Peters, Stabenow, Kildee: New Resources to Fight Blight will Help Strengthen Neighborhoods, Decrease Crime

Studies Show Removing Blight Leads to Greater Economic Opportunity for Community and all Homeowners

FLINT – U.S. Senator Gary Peters, U.S. Senator Debbie Stabenow and Congressman Dan Kildee (MI-05) today announced new efforts recently signed into law to help remove and repurpose thousands of abandoned properties in Flint and other cities across Michigan. 

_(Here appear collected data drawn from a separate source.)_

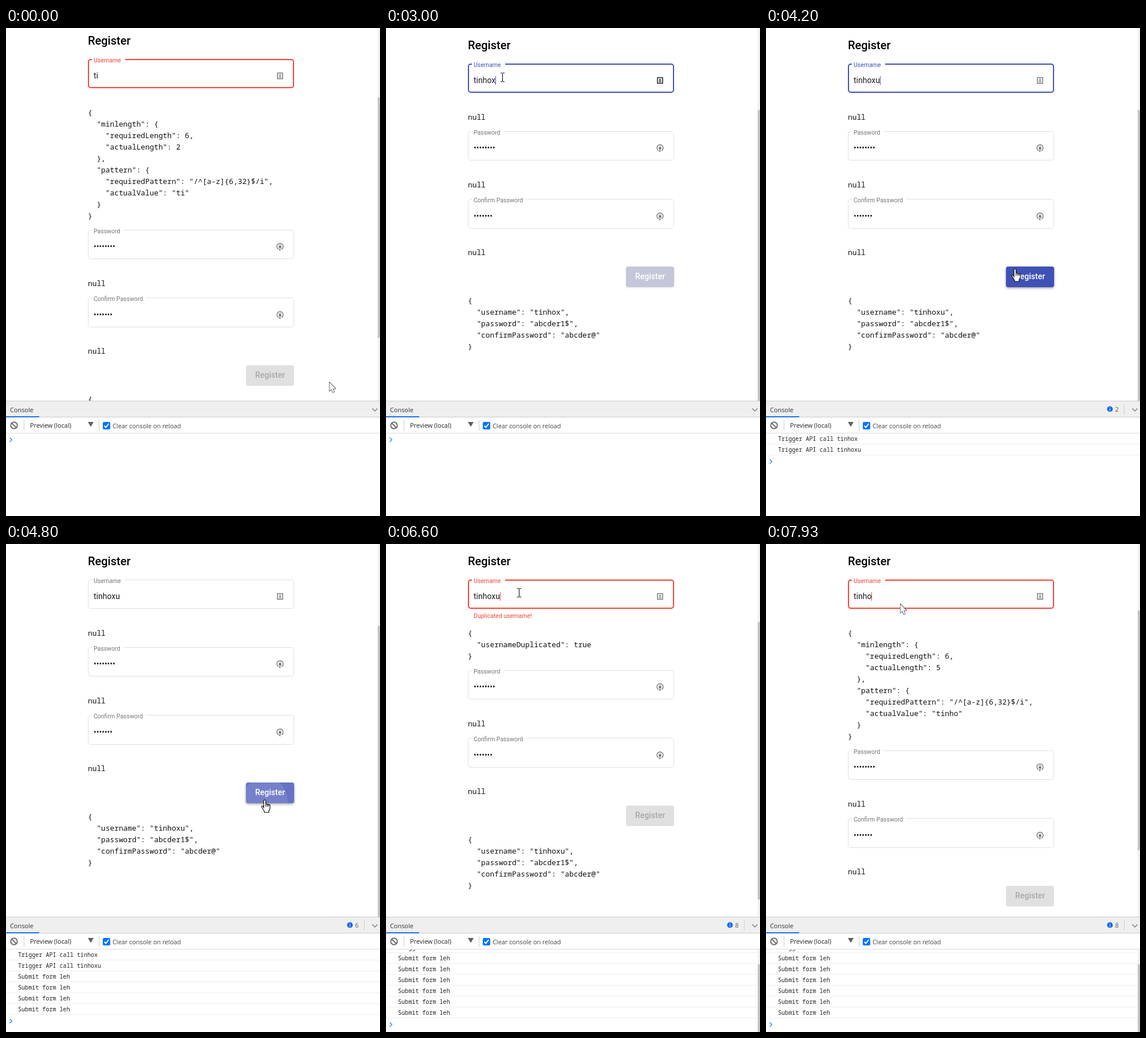
An HTML page with a canvas that plays this animation: 653 px wide and 851 px high, repeating every 8000 ms.

```html
<!DOCTYPE html>
<html lang="en">
<head>
<meta charset="utf-8">
<title>Register form</title>
<style>
html, body { margin: 0; width: 100%; height: 100%; overflow: hidden; background: #fff; }
canvas { display: block; }
</style>
</head>
<body>
<canvas id="stage" width="653" height="851"></canvas>
<script>
const ctx = document.getElementById('stage').getContext('2d');
const LOOP = 8000, LEFT = 143, RIGHT = 503;
const INK = '#1c1c1c', RED = '#f44336', BLUE = '#3f51b5', GREY = '#757575';
const ROBOTO = 'Roboto, sans-serif';
const MONO = '"Noto Sans Mono", monospace';
const UI = '10.9px "Open Sans", sans-serif';
const NAME = 'tinhoxu';

// [time, typed letters]
const TYPING = [[0, 2], [1600, 3], [1800, 4], [1930, 5], [2930, 6], [3730, 7], [7000, 6], [7070, 5]];
const CARET = [[730, 1270], [1600, 2400], [2930, 3400], [3730, 4270], [6600, 7130], [7670, 8000]];
const CALLS = [[3270, 6], [4070, 7]];
const CLICKS = [4400, 4530, 4670, 4800, 4930, 5070];
const MOUSE = [[0, 564, 617], [730, 200, 83], [2930, 200, 83], [3400, 249, 139], [3530, 249, 139],
  [3600, 250, 140], [4330, 452, 446], [4800, 452, 446], [5270, 452, 469], [6130, 452, 469],
  [6600, 232, 85], [7800, 232, 85], [7930, 234, 104], [8000, 234, 104]];

const clamp = v => Math.max(0, Math.min(1, v));
const ramp = (t, a, b) => clamp((t - a) / (b - a));
const smooth = p => p * p * (3 - 2 * p);
const inside = (t, [a, b]) => t >= a && t < b;

function mouseAt(t) {
  let i = 0;
  while (i < MOUSE.length - 2 && MOUSE[i + 1][0] <= t) i++;
  const [a, x, y] = MOUSE[i], [b, x2, y2] = MOUSE[i + 1];
  const p = smooth(ramp(t, a, b));
  return { x: Math.round(x + (x2 - x) * p), y: Math.round(y + (y2 - y) * p) };
}

function text(str, x, y, font, color) {
  ctx.font = font;
  ctx.fillStyle = color;
  ctx.fillText(str, x, y);
}

function rect(x, y, w, h, color) {
  ctx.fillStyle = color;
  ctx.fillRect(x, y, w, h);
}

function poly(points, color, width, close) {
  ctx.beginPath();
  points.forEach(([x, y]) => ctx.lineTo(x, y));
  if (close) ctx.closePath();
  ctx.strokeStyle = color;
  ctx.lineWidth = width;
  ctx.stroke();
}

function disc(x, y, r, color) {
  ctx.beginPath();
  ctx.arc(x, y, r, 0, 7);
  ctx.fillStyle = color;
  ctx.fill();
}

function clipped(x, y, w, h, draw) {
  ctx.save();
  ctx.beginPath();
  ctx.rect(x, y, w, h);
  ctx.clip();
  draw();
  ctx.restore();
}

function json(lines, y) {
  lines.forEach((line, i) => text(line, LEFT, y + i * 20, '12.83px ' + MONO, '#111'));
}

function outline(y, h, gapEnd, width, color) {
  const d = width / 2, l = LEFT + d, r = RIGHT - d, t = y + d, b = y + h - d, c = 5 - d;
  ctx.beginPath();
  ctx.moveTo(gapEnd, t);
  ctx.arcTo(r, t, r, b, c);
  ctx.arcTo(r, b, l, b, c);
  ctx.arcTo(l, b, l, t, c);
  ctx.arcTo(l, t, r, t, c);
  ctx.lineTo(150, t);
  ctx.strokeStyle = color;
  ctx.lineWidth = width;
  ctx.stroke();
}

function cardIcon(y, color) {
  ctx.strokeStyle = color;
  ctx.lineWidth = 1.6;
  ctx.strokeRect(474, y - 5, 9, 10);
  disc(478.5, y - 1.6, 1.3, color);
  rect(476.3, y + 0.2, 4.4, 1.3, color);
  rect(476.3, y + 2.3, 4.4, 1, color);
}

function lockIcon(y) {
  ctx.strokeStyle = '#858585';
  ctx.lineWidth = 1.6;
  ctx.beginPath();
  ctx.arc(478.5, y, 5.4, 2.1, 7.4);
  ctx.stroke();
  rect(476.3, y - 1, 4.4, 3.4, '#757575');
  ctx.lineWidth = 1;
  ctx.beginPath();
  ctx.arc(478.5, y - 1, 1.6, Math.PI, 0);
  ctx.stroke();
  poly([[478.5, y + 2], [478.5, y + 6.5], [476.5, y + 5]], '#757575', 1.2);
}

const overInput = (m, top) => m.x > 153 && m.x < 493 && m.y >= top + 16 && m.y <= top + 40;

function passwordField(label, gapEnd, y, h, count, m) {
  const hover = m.x > LEFT && m.x < RIGHT && m.y > y && m.y < y + h;
  outline(y, h, gapEnd, 1, '#e0e0e0');
  if (hover) outline(y, h, gapEnd, 2, 'rgba(0,0,0,.2)');
  text(label, 153, y + 6, '10.5px ' + ROBOTO, GREY);
  text('•'.repeat(count), 153, y + h - 17, '14px ' + ROBOTO, INK);
  lockIcon(y + h - 22);
}

function button(y, t, enabled) {
  let mix = ramp(t, 2930, 3330) - ramp(t, 5130, 5530);
  if (t >= 7000) mix = 0.17 * (1 - ramp(t, 7070, 7400));
  const tone = [63, 81, 181].map(c => Math.round(224 + (c - 224) * mix));
  const shape = () => {
    ctx.beginPath();
    ctx.roundRect(419, y, 84, 36, 4);
  };
  ctx.save();
  ctx.shadowColor = `rgba(0,0,0,${0.4 * mix})`;
  ctx.shadowBlur = 4;
  ctx.shadowOffsetY = 1.5;
  ctx.fillStyle = `rgb(${tone})`;
  shape();
  ctx.fill();
  ctx.restore();

  ctx.save();
  shape();
  ctx.clip();
  for (const start of CLICKS) {
    const age = t - start;
    if (age < 0 || age > 850) continue;
    const grow = 1 - (1 - clamp(age / 450)) ** 3;
    const alpha = 0.1 * (1 - ramp(age, 450, 850));
    disc(452, y + 31, 62 * grow, `rgba(255,255,255,${alpha})`);
  }
  ctx.restore();
  text('Register', 435, y + 22, '500 14px ' + ROBOTO, enabled ? '#fff' : '#a8a8a8');
}

function page(t, s, m) {
  const { len, dup, invalid, focused } = s;
  const value = NAME.slice(0, len);
  const off = t < 2930 ? -8 : 0;
  const top = 62 + off;

  let errors = ['null'];
  if (dup) errors = ['{', '  "usernameDuplicated": true', '}'];
  else if (len < 6) errors = ['{', '  "minlength": {', '    "requiredLength": 6,',
    '    "actualLength": ' + len, '  },', '  "pattern": {',
    '    "requiredPattern": "/^[a-z]{6,32}$/i",', `    "actualValue": "${value}"`, '  }', '}'];

  text('Register', LEFT, 37 + off, '500 20px ' + ROBOTO, '#000');
  const strong = invalid || focused;
  const color = invalid ? RED : focused ? BLUE : '#e0e0e0';
  outline(top, 51, 208, strong ? 2 : 1, color);
  text('Username', 153, top + 6, '10.5px ' + ROBOTO, strong ? color : GREY);
  text(value, 153, top + 34, '14px ' + ROBOTO, INK);
  if (CARET.some(span => inside(t, span))) {
    const x = 153 + Math.round(ctx.measureText(value).width);
    rect(x, top + 22, 1, 15, color);
  }
  cardIcon(top + 29.5, inside(t, [670, 3070]) ? '#2b2b2b' : '#808080');
  if (dup) {
    const p = smooth(ramp(t, 5200, 5530));
    ctx.globalAlpha = p;
    text('Duplicated username!', 153, top + 67 - 6 * (1 - p), '10.5px ' + ROBOTO, RED);
    ctx.globalAlpha = 1;
  }
  json(errors, 160 + off);

  const y = 180 + off + (errors.length - 1) * 20;
  passwordField('Password', 205, y, 51, 8, m);
  json(['null'], y + 98);
  passwordField('Confirm Password', 245, y + 118, 52, 7, m);
  json(['null'], y + 216);
  button(y + 236, t, !invalid);
  json(['{', `  "username": "${value}",`, '  "password": "abcder1$",',
    '  "confirmPassword": "abcder@"', '}'], y + 300);

  let thumb = [143, 507];
  if (dup) thumb = [136, 484];
  else if (len < 6) thumb = off ? [121, 419] : [116, 418];
  rect(649, 0, 4, 650, '#f0f0f0');
  rect(649, thumb[0], 4, thumb[1], '#c4c4c4');
  return { top, y };
}

function logs(t) {
  const calls = CALLS.filter(c => c[0] <= t).map(c => 'Trigger API call ' + NAME.slice(0, c[1]));
  return calls.concat(CLICKS.filter(c => c <= t).map(() => 'Submit form leh'));
}

function panel(rows) {
  rect(0, 650, 653, 201, '#fff');
  rect(0, 650, 653, 29, '#efefef');
  rect(0, 650, 653, 1, '#cbcbcb');
  rect(0, 678, 653, 1, '#cbcbcb');
  rect(0, 677, 58, 2, '#1a73e8');
  rect(0, 706, 653, 1, '#dcdcdc');
  text('Console', 7, 670, UI, '#333');
  poly([[639.5, 663.5], [644, 668], [648.5, 663.5]], '#6e6e6e', 1.2);

  ctx.beginPath();
  ctx.arc(14, 693, 5.7, 0, 7);
  ctx.strokeStyle = '#6e6e6e';
  ctx.lineWidth = 2;
  ctx.stroke();
  poly([[10, 689], [18, 697]], '#6e6e6e', 2);
  rect(31, 684, 1, 18, '#ccc');
  rect(162, 684, 1, 18, '#ccc');
  text('Preview (local)', 42, 697, UI, '#222');
  ctx.beginPath();
  ctx.moveTo(143, 687);
  ctx.lineTo(153, 687);
  ctx.lineTo(148, 695.5);
  ctx.fillStyle = '#5f5f5f';
  ctx.fill();
  ctx.beginPath();
  ctx.roundRect(169, 687, 13, 13, 2);
  ctx.fillStyle = '#0075ff';
  ctx.fill();
  poly([[171.8, 693.8], [174.3, 696.5], [179.3, 690]], '#fff', 2);
  text('Clear console on reload', 186, 698, UI, '#444');

  if (rows.length) {
    disc(600.5, 664.5, 5, '#1a6ce8');
    rect(600, 664, 1, 3.5, '#fff');
    rect(600, 661.5, 1, 1.3, '#fff');
    text(rows.length, 609.5, 669, UI, '#5a5a5a');
    rect(625, 656, 1, 18, '#ccc');
  }

  const n = rows.length, scroll = Math.max(0, 13 + 19 * (n - 7));
  clipped(0, 707, 653, 144, () => {
    rows.forEach((row, i) => {
      const y = 707 + i * 19 - scroll;
      text(row, 21, y + 13, '10.08px ' + MONO, '#222');
      rect(0, y + 18, 653, 1, '#ededed');
    });
    const y = 718 + n * 19 - scroll;
    poly([[6.5, y - 3.7], [10.3, y], [6.5, y + 3.7]], '#367cf1', 1.3);
    if (scroll) {
      const h = Math.round(144 * 144 / (144 + scroll));
      rect(649, 707, 4, 144, '#f0f0f0');
      rect(649, 851 - h, 4, h, '#c4c4c4');
    }
  });
}

const ARROW = [[0.5, 0.5], [0.5, 16.2], [4.1, 12.8], [6.7, 18.4], [9, 17.4], [6.5, 12], [11.4, 12]];

function cursor(m, kind) {
  ctx.save();
  ctx.translate(m.x, m.y);
  ctx.lineJoin = 'round';
  if (kind === 'beam') {
    rect(0, -7, 1, 14, '#000');
    for (const y of [-8, 7]) {
      rect(-3, y, 3, 1, '#000');
      rect(1, y, 3, 1, '#000');
    }
  } else {
    ctx.fillStyle = '#fff';
    if (kind === 'hand') {
      ctx.beginPath();
      ctx.moveTo(-2, 14);
      ctx.lineTo(-2, 1.5);
      ctx.quadraticCurveTo(0, -1.5, 1.5, 1.5);
      ctx.lineTo(1.5, 7);
      for (const x of [4.2, 6.7, 9]) ctx.quadraticCurveTo(x - 1, 5.5 + x / 5, x, 8 + x / 6);
      ctx.lineTo(9, 15);
      ctx.quadraticCurveTo(8, 18, 7, 19);
      ctx.lineTo(7, 22);
      ctx.lineTo(-1, 22);
      ctx.lineTo(-1, 20);
      ctx.lineTo(-5.5, 13);
      ctx.quadraticCurveTo(-6, 10, -3.5, 11);
      ctx.closePath();
      ctx.fill();
      ctx.strokeStyle = '#000';
      ctx.lineWidth = 1.1;
      ctx.stroke();
      for (const x of [1.5, 4.2, 6.7]) poly([[x, 8], [x, 12]], '#000', 1);
    } else {
      poly(ARROW, '#000', 1.1, true);
      ctx.fill();
    }
  }
  ctx.restore();
}

function draw(ms) {
  const t = Math.round(Math.floor((ms % LOOP + 3.4) / (200 / 3)) * 20 / 3) * 10 % LOOP;
  const len = TYPING.filter(k => k[0] <= t).pop()[1];
  const dup = inside(t, [5130, 7000]);
  const state = { len, dup, invalid: dup || len < 6, focused: t < 4400 || t >= 6600 };
  const m = mouseAt(t);

  rect(0, 0, 653, 851, '#fff');
  let spots;
  clipped(0, 0, 653, 650, () => { spots = page(t, state, m); });
  panel(logs(t));

  const { top, y } = spots;
  let kind = 'arrow';
  if ([top, y, y + 118].some(f => overInput(m, f))) kind = 'beam';
  else if (!state.invalid && m.x > 419 && m.x < RIGHT && m.y > y + 236 && m.y < y + 272) kind = 'hand';
  cursor(m, kind);
}

const begin = performance.now();
function tick() {
  draw(performance.now() - begin);
  requestAnimationFrame(tick);
}
tick();
</script>
</body>
</html>
```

Speaking in downtown Flint, the three members of Michigan’s congressional delegation celebrated a provision they championed to allow the U.S. Department of Treasury to transfer $2 billion more into the Hardest Hit Fund (HHF), a program that has already helped to clean up thousands of abandoned properties in cities across Michigan, including Flint, Saginaw and Detroit. Because of this provision, Treasury now has the authority to use the $2 billion to assist homeowners and eliminate blight through 2017.

The provision, a part of the end-of-year omnibus bill, was passed by Congress last week and has been signed into law by President Barack Obama.

“Flint, Saginaw and cities across Michigan have been working hard to demolish blighted homes, increase property values and improve public safety in their communities,” said Senator Peters. “I was honored to work with Senator Stabenow and Congressman Kildee to ensure that communities across Michigan have access to additional Hardest Hit Fund resources that will help them continue to these critical efforts to revitalize their neighborhoods.”

“This is a huge win for cities like Flint and Saginaw and will keep the momentum going to revitalize our neighborhoods,” said Senator Stabenow. “We’re already seeing how this funding is making a real difference locally, where thousands of blighted properties have already been demolished. It’s important our cities have the resources they need to continue making our neighborhoods safer places to raise a family.”

“One of my top priorities in Congress has been to support older, industrial communities like Flint and Saginaw so that they can compete in the new economy,” Congressman Kildee said. “Studies have proven that removing blight increases property values and decreases crime. But the real way I measure success is by imagining what an 8-year-old child sees when they stand on their front porch – do they see a burned-out building? Or can get they go next door to play at a new park because we have cleared away the blight? These new efforts are helping to make a positive difference in the lives of Flint residents.”

The new influx of federal resources into the HHF is in addition to the over $200 million Michigan has already received for blight demolition. Over the last three years, the rate of blighted properties being torn down has significantly increased. Since 2012, the Genesee County Land Bank (GCLB) has been able to tear down 2,087 blighted properties. According to the GCLB, there are approximately 2,400 properties still in need of demolition.

Independent studies have shown that removing blight and abandonment in cities like Flint, Saginaw and Detroit leads to greater economic opportunity for communities. According to a two-year study by the Land Policy Institute at Michigan State University, $3.5 million of demolition activity in Flint unlocked $112 million in improved property values for surrounding homeowners. Additionally, by removing abandoned properties in the community, crime and arson rates are reduced.